▶ [WORK INSTRUCTION]
Go through the data below and gather each line containing "HORIZON".

[Dataset items]
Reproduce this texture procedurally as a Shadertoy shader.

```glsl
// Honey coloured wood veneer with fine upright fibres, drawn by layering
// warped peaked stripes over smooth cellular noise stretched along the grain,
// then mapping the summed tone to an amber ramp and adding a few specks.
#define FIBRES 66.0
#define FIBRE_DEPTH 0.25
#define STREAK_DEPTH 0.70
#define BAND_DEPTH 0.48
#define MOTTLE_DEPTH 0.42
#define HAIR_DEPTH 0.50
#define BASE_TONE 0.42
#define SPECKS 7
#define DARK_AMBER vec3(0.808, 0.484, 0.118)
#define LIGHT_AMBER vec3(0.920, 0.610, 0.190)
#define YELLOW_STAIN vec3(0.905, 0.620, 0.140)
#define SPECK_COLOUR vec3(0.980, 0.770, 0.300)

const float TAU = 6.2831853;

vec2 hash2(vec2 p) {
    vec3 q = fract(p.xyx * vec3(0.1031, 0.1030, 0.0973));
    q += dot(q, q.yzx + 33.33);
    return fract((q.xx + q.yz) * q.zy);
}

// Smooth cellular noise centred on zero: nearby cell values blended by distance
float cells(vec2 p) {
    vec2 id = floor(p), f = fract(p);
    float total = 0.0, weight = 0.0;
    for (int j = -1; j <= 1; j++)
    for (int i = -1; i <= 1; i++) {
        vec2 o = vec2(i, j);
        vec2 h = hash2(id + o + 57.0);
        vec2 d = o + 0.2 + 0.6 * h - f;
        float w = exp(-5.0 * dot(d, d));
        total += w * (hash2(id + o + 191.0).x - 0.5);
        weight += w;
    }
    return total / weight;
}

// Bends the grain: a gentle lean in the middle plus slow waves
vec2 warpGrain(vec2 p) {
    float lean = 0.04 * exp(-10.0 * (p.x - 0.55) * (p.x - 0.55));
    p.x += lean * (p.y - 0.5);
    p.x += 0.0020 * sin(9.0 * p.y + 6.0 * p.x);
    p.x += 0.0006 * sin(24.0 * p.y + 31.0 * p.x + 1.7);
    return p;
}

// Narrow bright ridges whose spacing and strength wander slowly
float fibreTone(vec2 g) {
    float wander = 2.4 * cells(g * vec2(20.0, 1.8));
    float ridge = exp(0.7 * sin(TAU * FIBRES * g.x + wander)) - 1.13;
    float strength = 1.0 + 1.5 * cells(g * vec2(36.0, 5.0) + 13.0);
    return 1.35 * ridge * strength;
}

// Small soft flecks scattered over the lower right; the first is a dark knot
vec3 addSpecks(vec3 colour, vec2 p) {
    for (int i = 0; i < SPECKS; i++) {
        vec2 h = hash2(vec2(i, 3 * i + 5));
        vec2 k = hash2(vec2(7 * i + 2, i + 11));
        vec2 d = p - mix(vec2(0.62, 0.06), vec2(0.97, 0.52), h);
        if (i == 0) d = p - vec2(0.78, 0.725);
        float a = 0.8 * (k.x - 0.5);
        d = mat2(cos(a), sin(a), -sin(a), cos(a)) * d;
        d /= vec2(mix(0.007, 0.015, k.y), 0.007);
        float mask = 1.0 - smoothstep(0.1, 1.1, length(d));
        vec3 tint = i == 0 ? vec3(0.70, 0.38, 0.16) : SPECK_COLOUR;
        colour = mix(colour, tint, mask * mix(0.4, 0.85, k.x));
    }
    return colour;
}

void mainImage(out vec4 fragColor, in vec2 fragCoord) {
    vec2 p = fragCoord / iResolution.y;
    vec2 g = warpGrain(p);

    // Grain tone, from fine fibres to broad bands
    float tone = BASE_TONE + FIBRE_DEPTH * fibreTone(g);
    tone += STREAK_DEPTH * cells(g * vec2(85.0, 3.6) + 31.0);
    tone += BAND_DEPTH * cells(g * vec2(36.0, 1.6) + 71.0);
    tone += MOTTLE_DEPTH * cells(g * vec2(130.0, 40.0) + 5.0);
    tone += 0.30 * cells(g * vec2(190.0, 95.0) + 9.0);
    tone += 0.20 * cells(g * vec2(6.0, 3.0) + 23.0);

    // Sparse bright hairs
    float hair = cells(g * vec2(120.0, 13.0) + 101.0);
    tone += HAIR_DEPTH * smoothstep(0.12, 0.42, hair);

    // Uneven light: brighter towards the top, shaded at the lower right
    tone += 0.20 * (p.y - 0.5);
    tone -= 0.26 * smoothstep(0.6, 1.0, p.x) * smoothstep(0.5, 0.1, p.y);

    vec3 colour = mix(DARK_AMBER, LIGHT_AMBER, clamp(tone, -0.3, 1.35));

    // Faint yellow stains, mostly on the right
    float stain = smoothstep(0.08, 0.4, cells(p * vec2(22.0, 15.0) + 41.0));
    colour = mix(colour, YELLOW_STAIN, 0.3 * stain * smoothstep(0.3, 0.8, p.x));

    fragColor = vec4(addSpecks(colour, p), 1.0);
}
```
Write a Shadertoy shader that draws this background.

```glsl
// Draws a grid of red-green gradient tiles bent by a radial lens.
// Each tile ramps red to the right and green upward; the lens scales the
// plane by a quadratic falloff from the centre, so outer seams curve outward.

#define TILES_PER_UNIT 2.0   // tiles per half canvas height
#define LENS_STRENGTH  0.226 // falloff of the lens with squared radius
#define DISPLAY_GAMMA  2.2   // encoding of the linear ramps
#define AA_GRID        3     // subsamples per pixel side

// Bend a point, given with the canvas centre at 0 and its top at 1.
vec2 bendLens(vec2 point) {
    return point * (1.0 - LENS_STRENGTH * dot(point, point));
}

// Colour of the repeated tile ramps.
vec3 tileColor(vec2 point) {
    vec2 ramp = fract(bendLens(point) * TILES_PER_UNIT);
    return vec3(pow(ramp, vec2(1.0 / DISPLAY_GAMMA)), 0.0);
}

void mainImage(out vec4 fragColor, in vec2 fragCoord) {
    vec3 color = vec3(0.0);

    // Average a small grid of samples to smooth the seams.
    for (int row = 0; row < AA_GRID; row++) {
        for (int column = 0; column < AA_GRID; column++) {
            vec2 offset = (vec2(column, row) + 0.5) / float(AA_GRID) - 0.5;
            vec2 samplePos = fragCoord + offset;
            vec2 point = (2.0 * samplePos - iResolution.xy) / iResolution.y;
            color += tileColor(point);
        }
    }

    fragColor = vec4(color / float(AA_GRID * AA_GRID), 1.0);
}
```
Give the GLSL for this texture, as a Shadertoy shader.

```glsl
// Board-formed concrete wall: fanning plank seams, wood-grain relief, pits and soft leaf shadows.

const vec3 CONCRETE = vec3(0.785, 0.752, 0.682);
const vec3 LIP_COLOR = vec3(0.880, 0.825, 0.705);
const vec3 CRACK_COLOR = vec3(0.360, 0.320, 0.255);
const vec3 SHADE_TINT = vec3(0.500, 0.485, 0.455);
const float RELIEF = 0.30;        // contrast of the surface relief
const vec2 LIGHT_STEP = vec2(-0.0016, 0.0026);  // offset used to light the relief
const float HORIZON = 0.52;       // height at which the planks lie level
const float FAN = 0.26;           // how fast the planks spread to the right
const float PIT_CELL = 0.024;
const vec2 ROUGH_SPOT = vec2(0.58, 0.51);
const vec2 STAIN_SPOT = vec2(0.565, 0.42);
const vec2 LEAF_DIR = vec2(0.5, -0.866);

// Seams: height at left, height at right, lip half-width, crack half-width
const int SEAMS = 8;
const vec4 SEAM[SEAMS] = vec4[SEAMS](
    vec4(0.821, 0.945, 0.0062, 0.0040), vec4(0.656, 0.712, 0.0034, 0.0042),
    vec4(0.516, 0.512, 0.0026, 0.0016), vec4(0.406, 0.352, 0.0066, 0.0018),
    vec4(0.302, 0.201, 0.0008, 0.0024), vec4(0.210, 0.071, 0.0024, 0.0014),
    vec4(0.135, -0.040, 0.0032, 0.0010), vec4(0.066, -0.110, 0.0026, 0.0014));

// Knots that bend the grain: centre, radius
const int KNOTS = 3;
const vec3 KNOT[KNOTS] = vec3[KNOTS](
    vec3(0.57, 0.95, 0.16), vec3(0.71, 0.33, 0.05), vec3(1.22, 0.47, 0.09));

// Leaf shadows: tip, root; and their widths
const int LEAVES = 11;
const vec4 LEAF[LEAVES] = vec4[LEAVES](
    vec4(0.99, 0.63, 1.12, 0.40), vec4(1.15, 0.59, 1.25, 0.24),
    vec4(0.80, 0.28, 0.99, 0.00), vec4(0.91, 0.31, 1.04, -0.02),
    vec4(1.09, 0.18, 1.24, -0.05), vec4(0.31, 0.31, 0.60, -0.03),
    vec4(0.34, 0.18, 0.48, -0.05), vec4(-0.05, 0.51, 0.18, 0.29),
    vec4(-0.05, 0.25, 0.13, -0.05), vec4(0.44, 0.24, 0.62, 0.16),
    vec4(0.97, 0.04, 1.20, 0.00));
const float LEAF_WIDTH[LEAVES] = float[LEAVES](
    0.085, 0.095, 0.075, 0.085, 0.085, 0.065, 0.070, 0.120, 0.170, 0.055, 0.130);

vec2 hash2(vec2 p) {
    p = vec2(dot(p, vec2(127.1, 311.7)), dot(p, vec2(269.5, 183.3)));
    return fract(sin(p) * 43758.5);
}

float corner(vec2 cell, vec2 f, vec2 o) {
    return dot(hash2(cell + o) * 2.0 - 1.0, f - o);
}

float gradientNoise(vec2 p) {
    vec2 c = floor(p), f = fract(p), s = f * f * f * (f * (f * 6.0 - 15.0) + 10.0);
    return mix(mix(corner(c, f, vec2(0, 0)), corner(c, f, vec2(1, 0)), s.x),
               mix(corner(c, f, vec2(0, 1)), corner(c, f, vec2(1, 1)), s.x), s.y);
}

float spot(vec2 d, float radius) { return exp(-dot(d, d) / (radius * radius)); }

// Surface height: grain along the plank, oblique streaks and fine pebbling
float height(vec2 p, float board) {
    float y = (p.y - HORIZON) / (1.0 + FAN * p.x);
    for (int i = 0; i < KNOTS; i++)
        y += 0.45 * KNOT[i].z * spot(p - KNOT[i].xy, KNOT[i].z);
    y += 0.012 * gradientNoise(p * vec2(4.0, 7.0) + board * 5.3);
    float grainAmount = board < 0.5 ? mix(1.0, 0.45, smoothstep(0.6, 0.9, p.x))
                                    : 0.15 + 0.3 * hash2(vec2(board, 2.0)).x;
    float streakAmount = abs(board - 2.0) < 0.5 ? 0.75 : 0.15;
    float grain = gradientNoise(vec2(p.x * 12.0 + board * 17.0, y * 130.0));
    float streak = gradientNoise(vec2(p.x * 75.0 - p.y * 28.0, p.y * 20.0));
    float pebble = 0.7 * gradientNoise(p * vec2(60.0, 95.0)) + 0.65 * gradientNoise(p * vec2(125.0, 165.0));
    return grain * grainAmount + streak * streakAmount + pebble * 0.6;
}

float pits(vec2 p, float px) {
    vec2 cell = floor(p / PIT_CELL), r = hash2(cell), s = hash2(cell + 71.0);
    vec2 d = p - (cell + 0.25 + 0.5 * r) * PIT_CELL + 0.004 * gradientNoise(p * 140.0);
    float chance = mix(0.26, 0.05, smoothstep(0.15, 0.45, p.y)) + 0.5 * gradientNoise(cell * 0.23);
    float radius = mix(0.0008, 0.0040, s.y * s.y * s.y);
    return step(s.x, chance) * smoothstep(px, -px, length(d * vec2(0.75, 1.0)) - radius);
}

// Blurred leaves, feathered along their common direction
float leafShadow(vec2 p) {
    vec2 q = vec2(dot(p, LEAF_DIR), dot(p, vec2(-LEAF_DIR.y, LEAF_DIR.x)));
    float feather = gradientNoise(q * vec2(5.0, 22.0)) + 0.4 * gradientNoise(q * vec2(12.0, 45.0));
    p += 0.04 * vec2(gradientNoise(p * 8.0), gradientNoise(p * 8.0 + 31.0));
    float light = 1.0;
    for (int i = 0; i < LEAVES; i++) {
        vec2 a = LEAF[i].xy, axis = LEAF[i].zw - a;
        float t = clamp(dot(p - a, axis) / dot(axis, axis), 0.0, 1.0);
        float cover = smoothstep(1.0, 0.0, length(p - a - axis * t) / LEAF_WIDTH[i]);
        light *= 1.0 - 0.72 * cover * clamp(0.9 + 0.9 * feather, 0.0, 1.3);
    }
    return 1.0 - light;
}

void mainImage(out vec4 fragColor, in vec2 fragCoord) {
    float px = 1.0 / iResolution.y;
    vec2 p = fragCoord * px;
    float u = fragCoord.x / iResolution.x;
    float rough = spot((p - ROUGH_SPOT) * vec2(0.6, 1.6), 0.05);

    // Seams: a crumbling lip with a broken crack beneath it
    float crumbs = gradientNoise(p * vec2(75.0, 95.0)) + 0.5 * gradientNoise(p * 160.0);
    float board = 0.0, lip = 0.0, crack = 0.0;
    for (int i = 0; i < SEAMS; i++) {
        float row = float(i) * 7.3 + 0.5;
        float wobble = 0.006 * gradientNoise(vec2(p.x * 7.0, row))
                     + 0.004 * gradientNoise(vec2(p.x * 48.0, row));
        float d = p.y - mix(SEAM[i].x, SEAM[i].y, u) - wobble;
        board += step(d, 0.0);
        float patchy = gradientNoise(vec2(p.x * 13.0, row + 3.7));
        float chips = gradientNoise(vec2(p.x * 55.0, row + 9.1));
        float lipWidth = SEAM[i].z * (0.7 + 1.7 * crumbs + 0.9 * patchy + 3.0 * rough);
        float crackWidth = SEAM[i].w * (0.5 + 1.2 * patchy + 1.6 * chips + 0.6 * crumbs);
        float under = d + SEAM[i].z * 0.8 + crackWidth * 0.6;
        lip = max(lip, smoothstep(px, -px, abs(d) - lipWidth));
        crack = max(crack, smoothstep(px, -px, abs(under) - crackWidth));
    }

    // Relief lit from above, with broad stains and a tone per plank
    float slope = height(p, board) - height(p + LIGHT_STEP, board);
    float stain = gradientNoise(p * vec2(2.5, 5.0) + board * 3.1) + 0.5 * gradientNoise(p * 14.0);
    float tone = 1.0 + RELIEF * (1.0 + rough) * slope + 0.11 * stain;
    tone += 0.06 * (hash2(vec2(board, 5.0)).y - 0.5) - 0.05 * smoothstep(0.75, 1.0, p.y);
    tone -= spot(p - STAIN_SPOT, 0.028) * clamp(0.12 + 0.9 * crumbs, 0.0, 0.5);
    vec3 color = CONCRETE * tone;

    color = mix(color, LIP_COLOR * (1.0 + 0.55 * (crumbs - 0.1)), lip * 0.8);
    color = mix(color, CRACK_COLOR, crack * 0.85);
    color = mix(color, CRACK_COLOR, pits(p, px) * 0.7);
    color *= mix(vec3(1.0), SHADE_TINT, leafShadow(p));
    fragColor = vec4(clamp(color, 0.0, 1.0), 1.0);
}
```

▶ [RESULT BELOW]
const float HORIZON = 0.52;       // height at which the planks lie level
    float y = (p.y - HORIZON) / (1.0 + FAN * p.x);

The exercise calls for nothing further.